What motivates a person to open up their hearts and wallets to donate to an organization or a cause? There are many reasons — ranging from the desire to do good, to wanting to be remembered or gain recognition, to seeking a tax credit or deduction. And of course, some give simply because they were asked.  

This is in contrast to the reasons that faith-based donors give. A faith-based donor sees giving as a matter of faith guided by God’s call to love and serve our neighbors. The Bible says, “Each man should give what he has decided in his heart to give, not reluctantly or under compulsion, for God loves a cheerful giver” (2 Corinthians 9:7). In some religions, members freely give one-tenth of their earning every year to the Church, a practice called tithing. 

Jesus teaches us about the Corporal Works of Mercy. Many faith-based organizations are centered on meeting basic needs of humanity such as feeding the hungry, sheltering the homeless, and visiting the sick. These charitable actions give us a model for how we should treat others. 

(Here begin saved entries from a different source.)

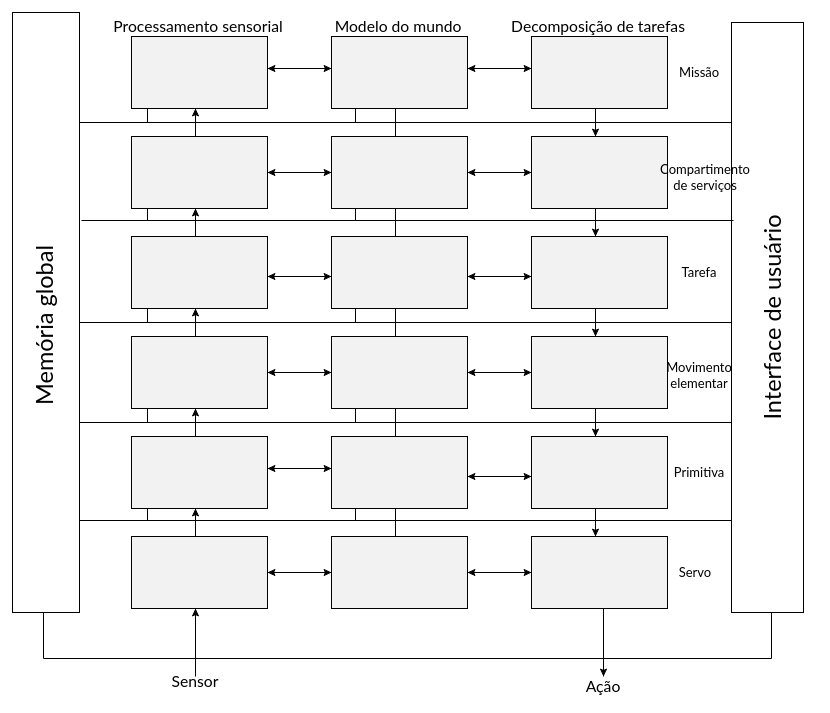
<!DOCTYPE html>
<html lang="pt">
<head>
<meta charset="utf-8">
<title>Arquitetura de controle hierárquica</title>
<style>
:root {
  --paper: #ffffff;
  --ink: #000000;
  --module: #f2f2f2;
}
* { box-sizing: border-box; margin: 0; padding: 0; }
html, body { width: 830px; height: 713px; overflow: hidden; background: var(--paper); }
.diagram {
  position: relative;
  width: 830px;
  height: 713px;
  overflow: hidden;
  color: var(--ink);
  font-family: Lato, "Open Sans", sans-serif;
  font-size: 15.7px;
  line-height: 20px;
  white-space: nowrap;
}
.panel {
  position: absolute;
  display: flex;
  align-items: center;
  justify-content: center;
  border: 1px solid var(--ink);
  background: var(--paper);
}
.panel span { font-size: 23.5px; line-height: 28px; }
.memory { left: 12px; top: 12px; width: 68px; height: 601px; }
.memory span { transform: translate(-2px, 12px) rotate(-90deg); }
.interface { left: 731px; top: 22px; width: 73px; height: 591px; }
.interface span { transform: translate(4px, -1px) rotate(-90deg); }
.headings {
  position: absolute;
  left: 98px;
  top: 16px;
  display: grid;
  grid-template-columns: repeat(3, 200px);
  text-align: center;
}
.headings h2 { font-size: inherit; font-weight: 400; }
.modules {
  position: absolute;
  left: 131px;
  top: 36px;
  display: grid;
  grid-template-columns: repeat(3, 137px);
  grid-auto-rows: 73px;
  gap: 27px 63px;
}
.modules div { border: 1px solid var(--ink); background: var(--module); }
.connectors { position: absolute; left: 0; top: 0; }
.levels {
  position: absolute;
  left: 667px;
  top: 35px;
  width: 64px;
  display: grid;
  grid-template-columns: 64px;
  grid-auto-rows: 73px;
  row-gap: 27px;
  align-items: center;
  justify-items: center;
  list-style: none;
  font-size: 13px;
  line-height: 16px;
  text-align: center;
}
.levels .two-line { align-self: start; }
.levels .services { margin-top: 26px; transform: translateX(6px); }
.levels .movement { margin-top: 24px; }
.levels .servo { transform: translateX(-4px); }
.port { position: absolute; width: 80px; text-align: center; }
.sensor { left: 155px; top: 671px; }
.action { left: 563px; top: 676px; }
</style>
</head>
<body>
<main class="diagram">
  <section class="panel memory"><span>Memória global</span></section>
  <section class="panel interface"><span>Interface de usuário</span></section>

  <header class="headings">
    <h2>Processamento sensorial</h2>
    <h2>Modelo do mundo</h2>
    <h2>Decomposição de tarefas</h2>
  </header>

  <div class="modules">
    <div></div><div></div><div></div>
    <div></div><div></div><div></div>
    <div></div><div></div><div></div>
    <div></div><div></div><div></div>
    <div></div><div></div><div></div>
    <div></div><div></div><div></div>
  </div>

  <svg class="connectors" width="830" height="713" viewBox="0 0 830 713" fill="none" stroke="var(--ink)" aria-hidden="true">
    <defs>
      <marker id="arrowhead" markerUnits="userSpaceOnUse" markerWidth="10" markerHeight="10" refX="9" refY="5" orient="auto-start-reverse">
        <path d="M8 5 1.5 2 3 5 1.5 8Z" fill="var(--ink)" stroke="var(--ink)"/>
      </marker>
      <g id="level-link">
        <path d="M395 108V136"/>
        <path d="M195 136V108" marker-end="url(#arrowhead)"/>
        <path d="M595 108V136" marker-end="url(#arrowhead)"/>
      </g>
      <path id="exchange" d="M267 0H331" marker-start="url(#arrowhead)" marker-end="url(#arrowhead)"/>
    </defs>
    <g transform="translate(.5 .5)">
      <g id="memory-bus">
        <path d="M79 122H731M81 220H733M79 322H731M79 422H731M79 520H731"/>
        <path d="M147 108V122M147 208V220M147 308V322M147 408V422M147 508V520"/>
        <path d="M355 108V122M355 208V220M355 308V322M355 408V422M355 508V520"/>
        <path d="M43 612V658H771V612"/>
      </g>
      <g id="between-levels">
        <use href="#level-link"/>
        <use href="#level-link" y="100"/>
        <use href="#level-link" y="200"/>
        <use href="#level-link" y="300"/>
        <use href="#level-link" y="400"/>
      </g>
      <g id="within-levels">
        <use href="#exchange" y="68"/><use href="#exchange" x="200" y="68"/>
        <use href="#exchange" y="172"/><use href="#exchange" x="200" y="172"/>
        <use href="#exchange" y="276"/><use href="#exchange" x="200" y="276"/>
        <use href="#exchange" y="372"/><use href="#exchange" x="200" y="372"/>
        <use href="#exchange" y="468"/><use href="#exchange" x="200" y="476"/>
        <use href="#exchange" y="572"/><use href="#exchange" x="200" y="572"/>
      </g>
      <g id="ports">
        <path d="M195 676V608" marker-end="url(#arrowhead)"/>
        <path d="M603 608V676" marker-end="url(#arrowhead)"/>
      </g>
    </g>
  </svg>

  <ul class="levels">
    <li>Missão</li>
    <li class="two-line services">Compartimento<br>de serviços</li>
    <li>Tarefa</li>
    <li class="two-line movement">Movimento<br>elementar</li>
    <li>Primitiva</li>
    <li class="servo">Servo</li>
  </ul>

  <p class="port sensor">Sensor</p>
  <p class="port action">Ação</p>
</main>
</body>
</html>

Understanding people’s motivation to give allows you to make it more clear how your organization can help them meet their own needs or obligations. Let donors know that their gift provides an opportunity to answer these calls from God in the Corporal Works of Mercy. By joining their gifts and resources with those of others, the donor can look beyond him or herself and provide help to those in need. 

According to the Giving USA 2018 Annual Report on Philanthropy published by The Giving Institute, religious groups received the largest share of charitable donations in 2017 (for a total of $127.37 billion, or roughly one-third of all donations made to organizations). Much of these contributions can be attributed to people giving to their local place of worship. 
Understanding why donors stop 
It is also important to understand why people stop giving — and there are many. At the Association of Fundraising Professionals (AFP) conference in March 2016, a survey presented by Steven Shattuck unveiled several explanations:

  • More than 50% of donors stopped giving because they could no longer afford to give.
  • Around one-third of donors felt that other organizations were more deserving.
  • Other reasons donors cited were poor communications, never receiving thank-you messages, never receiving information on how monies were used, and the impression that the charity did not need them.

The first of these reasons is unavoidable. However, the other reasons are the direct result of weak donor communications — a problem that can definitely be fixed.

Knowing the reason that a faith-based donor gives, you need to treat the ask differently. More broadly, you can use this insight to inform the tactics of your development plan. Some ideas include:

1.    Clearly ask donors to give. Christians give to show their love and thanksgiving to God for all that He has given them. They are commanded to give in the Bible. Jesus says, “Freely you have received, freely give” (Matt. 10:8)

2.    Communicate with a faith-based message. Emails and direct mail should resonate with a faith-based audience. The tone and images should be respectful. 

3.    Tie a religious connection to special events. For an annual appeal at a diocese, the cardinal or archbishop could have a special mass followed by a small reception where donors could have their photo taken with the cardinal. 

4.    Explain to recipients what their support is achieving. Send emails or materials that demonstrate that donors’ dollars are well spent in fulfilling the mission. Donors want to know that their gift will be used for the good of the organization.

5.    Offer prayer requests. Give donors the option to send in special prayer intentions. 

6.    Inscribe a dedication. Some donors who desire a permanent legacy may want an opportunity for a lasting recognition of their support, either for themselves or to honor or recognize someone special in their lives. Some options are brick dedications, recognition walls or special altars.

7.    Ask donors for their prayers. Your donor believes in the power of prayer and would be willing to pray for your cause. If they are praying for your organization, they are more likely to give.

The New Testament talks about the importance and benefits of giving. We are to give as we are able. Sometimes that means giving more than 10 percent, and in other cases, giving less. It all depends on the ability of the Christian and the needs of the church. The Bible states that every Christian should diligently pray and seek God’s wisdom in the matter of participating in tithing and/or how much to give (James 1:5). Above all, tithes and offerings should be given with pure motives and an attitude of worship to God and service to the body of Christ. 

Again, knowing why people give is essential to your fundraising efforts, because it makes it easier to know how and when to approach the donor.